What Are We Fighting For? Part 8: Trauma Changes Everything
Loving better means understanding trauma.
In 2017 and 2018, I was involved in two intensive projects that involved research, exploration and storytelling around the subject of trauma. What I learned has forever changed the way I interact in the world.
After extensive conversations with survivors and trauma specialists, I can no longer assume that society’s deepest problems are the result of people willfully refusing to get their act together. Trauma has shaken the very foundations of individuals, communities and entire people groups in profound ways. We can’t ignore the effects of trauma when we are looking for solutions to all that is broken in the world.
What’s the difference between pain and trauma?
To be clear, trauma goes far deeper than getting your feelings hurt. It’s more soul-crushing than going through a challenging experience.
It is caused by circumstances beyond your control that take away your sense of safety or well-being.
Survivors often believe things about themselves or others that are not true as a result of what has happened to them.
Slavery, terrorism, war, abuse, disasters, tragedy, abandonment and poverty are just a few of the kinds of experiences that leave massive, unhealed wounds that can affect people for generations.
Trauma can alter a person’s ability to trust in people, organizations and governments that should be trustworthy.
Trauma affects the human body physically and emotionally, and does not go away on its own.
The body remembers trauma even if you can’t remember what happened.
Medical science is uncovering powerful connections between trauma and our physical health. It is an undeniable fact that trauma creates permanent, cellular changes to the human body, including the brain’s responses to stress.
More than bad memories, trauma alters a person’s ability to respond thoughtfully when triggered.
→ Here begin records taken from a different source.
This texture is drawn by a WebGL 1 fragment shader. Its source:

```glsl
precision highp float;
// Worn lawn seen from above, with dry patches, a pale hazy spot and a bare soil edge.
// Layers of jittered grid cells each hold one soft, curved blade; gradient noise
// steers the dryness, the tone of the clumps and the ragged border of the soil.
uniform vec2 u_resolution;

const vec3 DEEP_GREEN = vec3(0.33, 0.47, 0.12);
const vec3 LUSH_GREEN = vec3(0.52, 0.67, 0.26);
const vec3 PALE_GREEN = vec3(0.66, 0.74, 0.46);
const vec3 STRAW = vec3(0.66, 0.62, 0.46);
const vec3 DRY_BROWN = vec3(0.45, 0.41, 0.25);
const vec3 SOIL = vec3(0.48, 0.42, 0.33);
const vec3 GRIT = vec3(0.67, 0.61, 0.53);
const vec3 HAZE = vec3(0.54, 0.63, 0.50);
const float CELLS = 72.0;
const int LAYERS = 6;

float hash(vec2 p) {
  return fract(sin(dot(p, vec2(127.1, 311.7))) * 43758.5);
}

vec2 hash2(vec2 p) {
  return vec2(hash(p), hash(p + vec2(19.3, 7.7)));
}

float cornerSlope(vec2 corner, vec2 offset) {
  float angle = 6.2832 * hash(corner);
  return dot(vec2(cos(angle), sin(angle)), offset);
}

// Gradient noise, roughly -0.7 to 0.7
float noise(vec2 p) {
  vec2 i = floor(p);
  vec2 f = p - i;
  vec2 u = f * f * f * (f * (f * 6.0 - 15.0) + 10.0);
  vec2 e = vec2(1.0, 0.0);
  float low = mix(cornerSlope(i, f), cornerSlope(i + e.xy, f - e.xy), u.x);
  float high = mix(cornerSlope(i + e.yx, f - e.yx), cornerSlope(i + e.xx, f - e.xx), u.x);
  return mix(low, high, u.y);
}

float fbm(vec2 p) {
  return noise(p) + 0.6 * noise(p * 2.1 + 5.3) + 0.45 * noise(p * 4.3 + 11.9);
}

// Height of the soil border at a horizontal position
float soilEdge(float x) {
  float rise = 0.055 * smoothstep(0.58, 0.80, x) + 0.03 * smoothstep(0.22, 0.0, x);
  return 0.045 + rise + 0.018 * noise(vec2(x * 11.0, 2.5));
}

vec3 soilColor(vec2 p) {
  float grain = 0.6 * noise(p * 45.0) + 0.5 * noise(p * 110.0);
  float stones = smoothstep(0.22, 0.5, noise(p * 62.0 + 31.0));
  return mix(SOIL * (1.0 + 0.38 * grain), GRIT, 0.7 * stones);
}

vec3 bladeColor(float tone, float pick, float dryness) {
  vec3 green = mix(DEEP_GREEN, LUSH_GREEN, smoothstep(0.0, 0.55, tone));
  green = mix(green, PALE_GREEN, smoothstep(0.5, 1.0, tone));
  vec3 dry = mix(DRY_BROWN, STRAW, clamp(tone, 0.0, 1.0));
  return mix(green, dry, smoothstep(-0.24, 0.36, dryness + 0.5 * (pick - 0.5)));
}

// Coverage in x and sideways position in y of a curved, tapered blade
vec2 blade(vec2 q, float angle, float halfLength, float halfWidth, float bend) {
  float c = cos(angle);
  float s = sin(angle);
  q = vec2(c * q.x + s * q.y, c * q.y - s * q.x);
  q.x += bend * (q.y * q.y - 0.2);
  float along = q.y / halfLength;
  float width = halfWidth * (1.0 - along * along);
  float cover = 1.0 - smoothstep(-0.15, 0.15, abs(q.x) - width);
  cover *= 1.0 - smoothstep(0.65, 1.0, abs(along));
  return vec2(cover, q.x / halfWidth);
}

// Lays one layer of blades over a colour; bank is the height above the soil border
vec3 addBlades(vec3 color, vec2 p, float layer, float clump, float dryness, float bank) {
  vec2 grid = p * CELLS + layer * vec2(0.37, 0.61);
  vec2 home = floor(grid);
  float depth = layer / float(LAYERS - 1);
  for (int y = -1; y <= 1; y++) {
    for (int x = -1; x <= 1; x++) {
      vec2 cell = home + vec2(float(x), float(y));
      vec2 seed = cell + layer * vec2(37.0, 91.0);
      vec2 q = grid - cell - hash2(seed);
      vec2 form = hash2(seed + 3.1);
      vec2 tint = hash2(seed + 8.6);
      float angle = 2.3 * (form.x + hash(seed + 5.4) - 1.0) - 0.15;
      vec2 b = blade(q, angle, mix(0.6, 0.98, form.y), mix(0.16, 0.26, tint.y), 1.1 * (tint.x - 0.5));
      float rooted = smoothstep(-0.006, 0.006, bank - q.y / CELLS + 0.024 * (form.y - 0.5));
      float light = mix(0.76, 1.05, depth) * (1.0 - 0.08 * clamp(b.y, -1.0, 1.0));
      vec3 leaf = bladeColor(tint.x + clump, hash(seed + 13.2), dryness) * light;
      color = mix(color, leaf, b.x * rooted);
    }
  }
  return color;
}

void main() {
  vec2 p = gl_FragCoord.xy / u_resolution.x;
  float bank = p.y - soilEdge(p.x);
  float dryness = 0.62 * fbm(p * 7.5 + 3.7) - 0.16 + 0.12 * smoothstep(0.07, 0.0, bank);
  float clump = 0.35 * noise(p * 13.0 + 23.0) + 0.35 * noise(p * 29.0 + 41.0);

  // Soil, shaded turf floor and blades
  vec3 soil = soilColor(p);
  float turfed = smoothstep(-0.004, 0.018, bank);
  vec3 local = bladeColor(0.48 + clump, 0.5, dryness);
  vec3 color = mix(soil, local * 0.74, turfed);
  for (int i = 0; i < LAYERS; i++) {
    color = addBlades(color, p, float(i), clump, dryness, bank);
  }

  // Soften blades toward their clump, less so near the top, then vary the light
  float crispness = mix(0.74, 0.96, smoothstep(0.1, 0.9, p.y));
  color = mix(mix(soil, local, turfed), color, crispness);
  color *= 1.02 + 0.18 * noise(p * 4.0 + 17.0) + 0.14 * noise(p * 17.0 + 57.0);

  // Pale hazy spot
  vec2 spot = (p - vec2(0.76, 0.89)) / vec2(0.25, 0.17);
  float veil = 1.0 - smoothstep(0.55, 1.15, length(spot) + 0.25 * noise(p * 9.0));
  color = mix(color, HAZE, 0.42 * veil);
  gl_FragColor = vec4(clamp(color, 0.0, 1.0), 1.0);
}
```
As automatic as reflexes, like blinking, our brains send one of three impulses in response to trauma:
Look for trauma at the root of:
Violence, bullying and abuse (fight)
Addiction, abandonment and suicide (flight)
Incapacitating fears, anxiety, or unexplained physical ailments (freeze)
The question “What is wrong with you?” could in most instances be replaced with, “What happened to you?”
Zealots, dictators, extremists, abusers, even terrorists are almost always settling a score left by something that happened to them. Nearly without fail, trauma was part of their stories. If you can’t see it, you’re wise to assume the secret is being guarded too closely to be discovered.
While that fact doesn’t make anyone’s despicable actions okay, understanding how trauma works can give us perspective and help us learn how to stop the cycle instead of fueling it.
Unlike a bruise that heals on its own if you leave it alone, trauma is more like a staph infection that spreads farther and grows more painful the longer it is ignored.
Healing is possible.
We can’t undo what trauma has done, but there is so much hope as we learn more about what is and isn’t helpful.
Relief comes when someone is finally able to say what happened to them and share the pain they’ve been carrying alone.
A non-threatening environment is imperative for healing, in order for survivors to rebuild their sense of trust.
Survivors of trauma who are able to give voice to their experiences without fear of retribution are more likely to find healing and connection than those who are unwilling to share it with anyone.
Healing escalates when people who have survived trauma are able to help others who have survived similar experiences.
Survivors of trauma are likely already living with shame, so insults and harsh criticism only drive them farther from what they need most — trust and connection.
Trauma can fuel frustrating and even dangerous outward behaviors. Having compassion on a victim of trauma doesn’t mean you should put yourself in danger. Loving someone through trauma can mean creating boundaries that keep them from hurting themselves, you or someone else.
Therapy is an essential part of the healing process of survivors and those who care about them.
Rather than reacting only to behaviors, it’s helpful to recognize that behaviors driven by trauma are a symptom of deeper, inward pain. It isn’t personal, even if it feels like it is.
How can we contribute to a safer, more loving world where there is so much trauma?
We can consider the human cost of the decisions we make, both individually and on a grand scale, taking into account the reality that trauma is impacting every segment of society.
We can stop ourselves when we are tempted to judge someone whose worst nightmare became a reality and offer compassion instead of criticism.
Instead of ignoring the scars left by trauma, we can create conversations that allow them to foster empathy and healing.
Recognize the pain that fuels each others’ actions and talk about that, rather than the actions and reactions that are symptoms of it.
Let’s assume everyone we pass in the course of a day could be battling the after-effects of trauma. As we become more aware, let’s choose gentle responses that don’t serve as triggers, but offer compassion instead.
Don’t resist opportunities to understand the struggles of those with different vantage points than your own.
Assume that the future of the world could very well depend on how we choose to respond to trauma, in our families, communities and across the planet.
Pause for a moment to think about how trauma could be affecting the world around you. In what ways could you interact differently in order to create an environment conducive for healing and empathy?
We recently sat down with therapist and trauma specialist Mark Means, who shared a wealth of knowledge regarding the ways can trauma affects our ability to connect with others. Listen to that conversation on The Love Better Podcast Episode 21: How Can Love Survive Trauma?